» Supplied material:
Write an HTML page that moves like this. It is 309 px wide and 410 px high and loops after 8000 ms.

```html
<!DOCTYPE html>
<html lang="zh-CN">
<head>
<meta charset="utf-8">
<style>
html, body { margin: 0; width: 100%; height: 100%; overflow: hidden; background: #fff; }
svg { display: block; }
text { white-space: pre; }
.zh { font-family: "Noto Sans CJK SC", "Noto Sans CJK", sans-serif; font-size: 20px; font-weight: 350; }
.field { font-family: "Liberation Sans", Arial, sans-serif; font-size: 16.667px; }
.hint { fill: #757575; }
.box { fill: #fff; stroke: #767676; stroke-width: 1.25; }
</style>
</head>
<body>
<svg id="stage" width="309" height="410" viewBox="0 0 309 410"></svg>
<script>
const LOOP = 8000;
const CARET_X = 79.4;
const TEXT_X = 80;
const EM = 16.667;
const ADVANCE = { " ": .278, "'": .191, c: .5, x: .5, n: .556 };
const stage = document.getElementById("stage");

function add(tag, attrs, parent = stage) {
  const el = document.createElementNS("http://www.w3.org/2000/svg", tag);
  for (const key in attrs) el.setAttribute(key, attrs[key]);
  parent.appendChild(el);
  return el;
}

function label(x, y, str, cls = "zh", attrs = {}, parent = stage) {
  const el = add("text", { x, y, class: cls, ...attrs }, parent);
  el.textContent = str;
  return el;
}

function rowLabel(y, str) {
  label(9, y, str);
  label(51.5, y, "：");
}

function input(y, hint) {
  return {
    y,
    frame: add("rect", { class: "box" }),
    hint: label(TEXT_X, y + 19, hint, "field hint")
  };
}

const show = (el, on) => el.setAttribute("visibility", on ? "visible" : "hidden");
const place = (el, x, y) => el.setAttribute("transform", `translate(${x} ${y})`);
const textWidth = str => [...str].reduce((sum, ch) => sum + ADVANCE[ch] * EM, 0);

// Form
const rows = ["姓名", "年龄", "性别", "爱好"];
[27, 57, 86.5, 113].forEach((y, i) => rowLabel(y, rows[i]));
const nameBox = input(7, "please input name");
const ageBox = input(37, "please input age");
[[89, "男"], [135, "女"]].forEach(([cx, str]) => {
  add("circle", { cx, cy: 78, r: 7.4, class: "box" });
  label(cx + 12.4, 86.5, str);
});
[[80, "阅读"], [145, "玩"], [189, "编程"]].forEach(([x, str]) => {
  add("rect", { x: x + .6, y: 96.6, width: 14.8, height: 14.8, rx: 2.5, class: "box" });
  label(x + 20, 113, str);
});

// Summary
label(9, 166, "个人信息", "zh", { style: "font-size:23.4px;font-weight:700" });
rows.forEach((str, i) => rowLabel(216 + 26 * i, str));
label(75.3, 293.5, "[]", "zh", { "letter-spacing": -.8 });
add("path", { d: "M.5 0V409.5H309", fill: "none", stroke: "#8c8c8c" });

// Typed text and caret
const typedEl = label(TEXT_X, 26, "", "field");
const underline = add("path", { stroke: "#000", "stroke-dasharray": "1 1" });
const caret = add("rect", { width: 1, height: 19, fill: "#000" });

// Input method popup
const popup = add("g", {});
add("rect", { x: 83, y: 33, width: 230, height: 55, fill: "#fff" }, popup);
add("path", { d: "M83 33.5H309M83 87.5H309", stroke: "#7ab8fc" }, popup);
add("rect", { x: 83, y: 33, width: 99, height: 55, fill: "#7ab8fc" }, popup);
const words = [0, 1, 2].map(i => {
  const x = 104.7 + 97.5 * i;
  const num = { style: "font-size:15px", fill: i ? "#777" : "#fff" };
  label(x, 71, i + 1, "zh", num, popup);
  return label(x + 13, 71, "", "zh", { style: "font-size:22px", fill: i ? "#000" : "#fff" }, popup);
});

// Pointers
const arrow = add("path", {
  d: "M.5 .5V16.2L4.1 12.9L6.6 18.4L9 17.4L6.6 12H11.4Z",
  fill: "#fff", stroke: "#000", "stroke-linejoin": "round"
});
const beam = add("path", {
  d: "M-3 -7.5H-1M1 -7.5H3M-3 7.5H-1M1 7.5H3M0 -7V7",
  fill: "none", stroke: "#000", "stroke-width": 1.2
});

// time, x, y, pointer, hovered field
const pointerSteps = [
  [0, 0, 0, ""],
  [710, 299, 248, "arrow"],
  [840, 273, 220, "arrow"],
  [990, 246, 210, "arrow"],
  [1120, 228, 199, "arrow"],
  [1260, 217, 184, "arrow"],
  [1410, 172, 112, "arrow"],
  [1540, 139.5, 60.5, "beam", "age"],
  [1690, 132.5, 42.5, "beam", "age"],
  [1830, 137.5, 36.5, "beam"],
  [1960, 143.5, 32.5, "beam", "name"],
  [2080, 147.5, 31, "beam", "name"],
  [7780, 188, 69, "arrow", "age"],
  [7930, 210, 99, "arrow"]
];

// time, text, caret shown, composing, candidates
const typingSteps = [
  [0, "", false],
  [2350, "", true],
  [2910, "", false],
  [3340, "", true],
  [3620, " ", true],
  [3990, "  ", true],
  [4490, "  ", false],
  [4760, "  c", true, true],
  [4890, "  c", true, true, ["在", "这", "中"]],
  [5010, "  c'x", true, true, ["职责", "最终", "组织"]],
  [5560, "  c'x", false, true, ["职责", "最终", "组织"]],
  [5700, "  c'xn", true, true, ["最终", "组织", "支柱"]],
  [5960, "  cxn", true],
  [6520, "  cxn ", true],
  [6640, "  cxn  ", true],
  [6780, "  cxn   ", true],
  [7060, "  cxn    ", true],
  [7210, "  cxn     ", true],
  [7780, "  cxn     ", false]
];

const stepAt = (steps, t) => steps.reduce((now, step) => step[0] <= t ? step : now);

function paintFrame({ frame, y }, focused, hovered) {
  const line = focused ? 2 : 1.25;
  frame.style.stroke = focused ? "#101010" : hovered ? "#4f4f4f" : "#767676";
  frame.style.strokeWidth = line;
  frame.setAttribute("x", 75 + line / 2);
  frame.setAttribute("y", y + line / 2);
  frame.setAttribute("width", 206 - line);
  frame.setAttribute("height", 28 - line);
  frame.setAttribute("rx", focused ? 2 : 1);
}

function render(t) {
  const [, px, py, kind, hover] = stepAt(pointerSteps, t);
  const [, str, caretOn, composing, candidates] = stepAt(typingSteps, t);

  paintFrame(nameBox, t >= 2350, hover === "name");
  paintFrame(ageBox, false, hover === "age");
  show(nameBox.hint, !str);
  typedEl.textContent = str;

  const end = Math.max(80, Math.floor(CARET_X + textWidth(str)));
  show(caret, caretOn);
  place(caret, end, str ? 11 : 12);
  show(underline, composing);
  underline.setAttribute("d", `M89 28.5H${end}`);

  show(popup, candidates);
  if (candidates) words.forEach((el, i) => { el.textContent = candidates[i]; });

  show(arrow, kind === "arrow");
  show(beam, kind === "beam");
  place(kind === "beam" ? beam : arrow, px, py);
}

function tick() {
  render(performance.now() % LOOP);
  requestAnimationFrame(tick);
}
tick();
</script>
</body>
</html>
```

» Work instruction: Faithfully reproduce all of the records, character for character.

» Result of this task:
Write an HTML page that moves like this. It is 309 px wide and 410 px high and loops after 8000 ms.

```html
<!DOCTYPE html>
<html lang="zh-CN">
<head>
<meta charset="utf-8">
<style>
html, body { margin: 0; width: 100%; height: 100%; overflow: hidden; background: #fff; }
svg { display: block; }
text { white-space: pre; }
.zh { font-family: "Noto Sans CJK SC", "Noto Sans CJK", sans-serif; font-size: 20px; font-weight: 350; }
.field { font-family: "Liberation Sans", Arial, sans-serif; font-size: 16.667px; }
.hint { fill: #757575; }
.box { fill: #fff; stroke: #767676; stroke-width: 1.25; }
</style>
</head>
<body>
<svg id="stage" width="309" height="410" viewBox="0 0 309 410"></svg>
<script>
const LOOP = 8000;
const CARET_X = 79.4;
const TEXT_X = 80;
const EM = 16.667;
const ADVANCE = { " ": .278, "'": .191, c: .5, x: .5, n: .556 };
const stage = document.getElementById("stage");

function add(tag, attrs, parent = stage) {
  const el = document.createElementNS("http://www.w3.org/2000/svg", tag);
  for (const key in attrs) el.setAttribute(key, attrs[key]);
  parent.appendChild(el);
  return el;
}

function label(x, y, str, cls = "zh", attrs = {}, parent = stage) {
  const el = add("text", { x, y, class: cls, ...attrs }, parent);
  el.textContent = str;
  return el;
}

function rowLabel(y, str) {
  label(9, y, str);
  label(51.5, y, "：");
}

function input(y, hint) {
  return {
    y,
    frame: add("rect", { class: "box" }),
    hint: label(TEXT_X, y + 19, hint, "field hint")
  };
}

const show = (el, on) => el.setAttribute("visibility", on ? "visible" : "hidden");
const place = (el, x, y) => el.setAttribute("transform", `translate(${x} ${y})`);
const textWidth = str => [...str].reduce((sum, ch) => sum + ADVANCE[ch] * EM, 0);

// Form
const rows = ["姓名", "年龄", "性别", "爱好"];
[27, 57, 86.5, 113].forEach((y, i) => rowLabel(y, rows[i]));
const nameBox = input(7, "please input name");
const ageBox = input(37, "please input age");
[[89, "男"], [135, "女"]].forEach(([cx, str]) => {
  add("circle", { cx, cy: 78, r: 7.4, class: "box" });
  label(cx + 12.4, 86.5, str);
});
[[80, "阅读"], [145, "玩"], [189, "编程"]].forEach(([x, str]) => {
  add("rect", { x: x + .6, y: 96.6, width: 14.8, height: 14.8, rx: 2.5, class: "box" });
  label(x + 20, 113, str);
});

// Summary
label(9, 166, "个人信息", "zh", { style: "font-size:23.4px;font-weight:700" });
rows.forEach((str, i) => rowLabel(216 + 26 * i, str));
label(75.3, 293.5, "[]", "zh", { "letter-spacing": -.8 });
add("path", { d: "M.5 0V409.5H309", fill: "none", stroke: "#8c8c8c" });

// Typed text and caret
const typedEl = label(TEXT_X, 26, "", "field");
const underline = add("path", { stroke: "#000", "stroke-dasharray": "1 1" });
const caret = add("rect", { width: 1, height: 19, fill: "#000" });

// Input method popup
const popup = add("g", {});
add("rect", { x: 83, y: 33, width: 230, height: 55, fill: "#fff" }, popup);
add("path", { d: "M83 33.5H309M83 87.5H309", stroke: "#7ab8fc" }, popup);
add("rect", { x: 83, y: 33, width: 99, height: 55, fill: "#7ab8fc" }, popup);
const words = [0, 1, 2].map(i => {
  const x = 104.7 + 97.5 * i;
  const num = { style: "font-size:15px", fill: i ? "#777" : "#fff" };
  label(x, 71, i + 1, "zh", num, popup);
  return label(x + 13, 71, "", "zh", { style: "font-size:22px", fill: i ? "#000" : "#fff" }, popup);
});

// Pointers
const arrow = add("path", {
  d: "M.5 .5V16.2L4.1 12.9L6.6 18.4L9 17.4L6.6 12H11.4Z",
  fill: "#fff", stroke: "#000", "stroke-linejoin": "round"
});
const beam = add("path", {
  d: "M-3 -7.5H-1M1 -7.5H3M-3 7.5H-1M1 7.5H3M0 -7V7",
  fill: "none", stroke: "#000", "stroke-width": 1.2
});

// time, x, y, pointer, hovered field
const pointerSteps = [
  [0, 0, 0, ""],
  [710, 299, 248, "arrow"],
  [840, 273, 220, "arrow"],
  [990, 246, 210, "arrow"],
  [1120, 228, 199, "arrow"],
  [1260, 217, 184, "arrow"],
  [1410, 172, 112, "arrow"],
  [1540, 139.5, 60.5, "beam", "age"],
  [1690, 132.5, 42.5, "beam", "age"],
  [1830, 137.5, 36.5, "beam"],
  [1960, 143.5, 32.5, "beam", "name"],
  [2080, 147.5, 31, "beam", "name"],
  [7780, 188, 69, "arrow", "age"],
  [7930, 210, 99, "arrow"]
];

// time, text, caret shown, composing, candidates
const typingSteps = [
  [0, "", false],
  [2350, "", true],
  [2910, "", false],
  [3340, "", true],
  [3620, " ", true],
  [3990, "  ", true],
  [4490, "  ", false],
  [4760, "  c", true, true],
  [4890, "  c", true, true, ["在", "这", "中"]],
  [5010, "  c'x", true, true, ["职责", "最终", "组织"]],
  [5560, "  c'x", false, true, ["职责", "最终", "组织"]],
  [5700, "  c'xn", true, true, ["最终", "组织", "支柱"]],
  [5960, "  cxn", true],
  [6520, "  cxn ", true],
  [6640, "  cxn  ", true],
  [6780, "  cxn   ", true],
  [7060, "  cxn    ", true],
  [7210, "  cxn     ", true],
  [7780, "  cxn     ", false]
];

const stepAt = (steps, t) => steps.reduce((now, step) => step[0] <= t ? step : now);

function paintFrame({ frame, y }, focused, hovered) {
  const line = focused ? 2 : 1.25;
  frame.style.stroke = focused ? "#101010" : hovered ? "#4f4f4f" : "#767676";
  frame.style.strokeWidth = line;
  frame.setAttribute("x", 75 + line / 2);
  frame.setAttribute("y", y + line / 2);
  frame.setAttribute("width", 206 - line);
  frame.setAttribute("height", 28 - line);
  frame.setAttribute("rx", focused ? 2 : 1);
}

function render(t) {
  const [, px, py, kind, hover] = stepAt(pointerSteps, t);
  const [, str, caretOn, composing, candidates] = stepAt(typingSteps, t);

  paintFrame(nameBox, t >= 2350, hover === "name");
  paintFrame(ageBox, false, hover === "age");
  show(nameBox.hint, !str);
  typedEl.textContent = str;

  const end = Math.max(80, Math.floor(CARET_X + textWidth(str)));
  show(caret, caretOn);
  place(caret, end, str ? 11 : 12);
  show(underline, composing);
  underline.setAttribute("d", `M89 28.5H${end}`);

  show(popup, candidates);
  if (candidates) words.forEach((el, i) => { el.textContent = candidates[i]; });

  show(arrow, kind === "arrow");
  show(beam, kind === "beam");
  place(kind === "beam" ? beam : arrow, px, py);
}

function tick() {
  render(performance.now() % LOOP);
  requestAnimationFrame(tick);
}
tick();
</script>
</body>
</html>
```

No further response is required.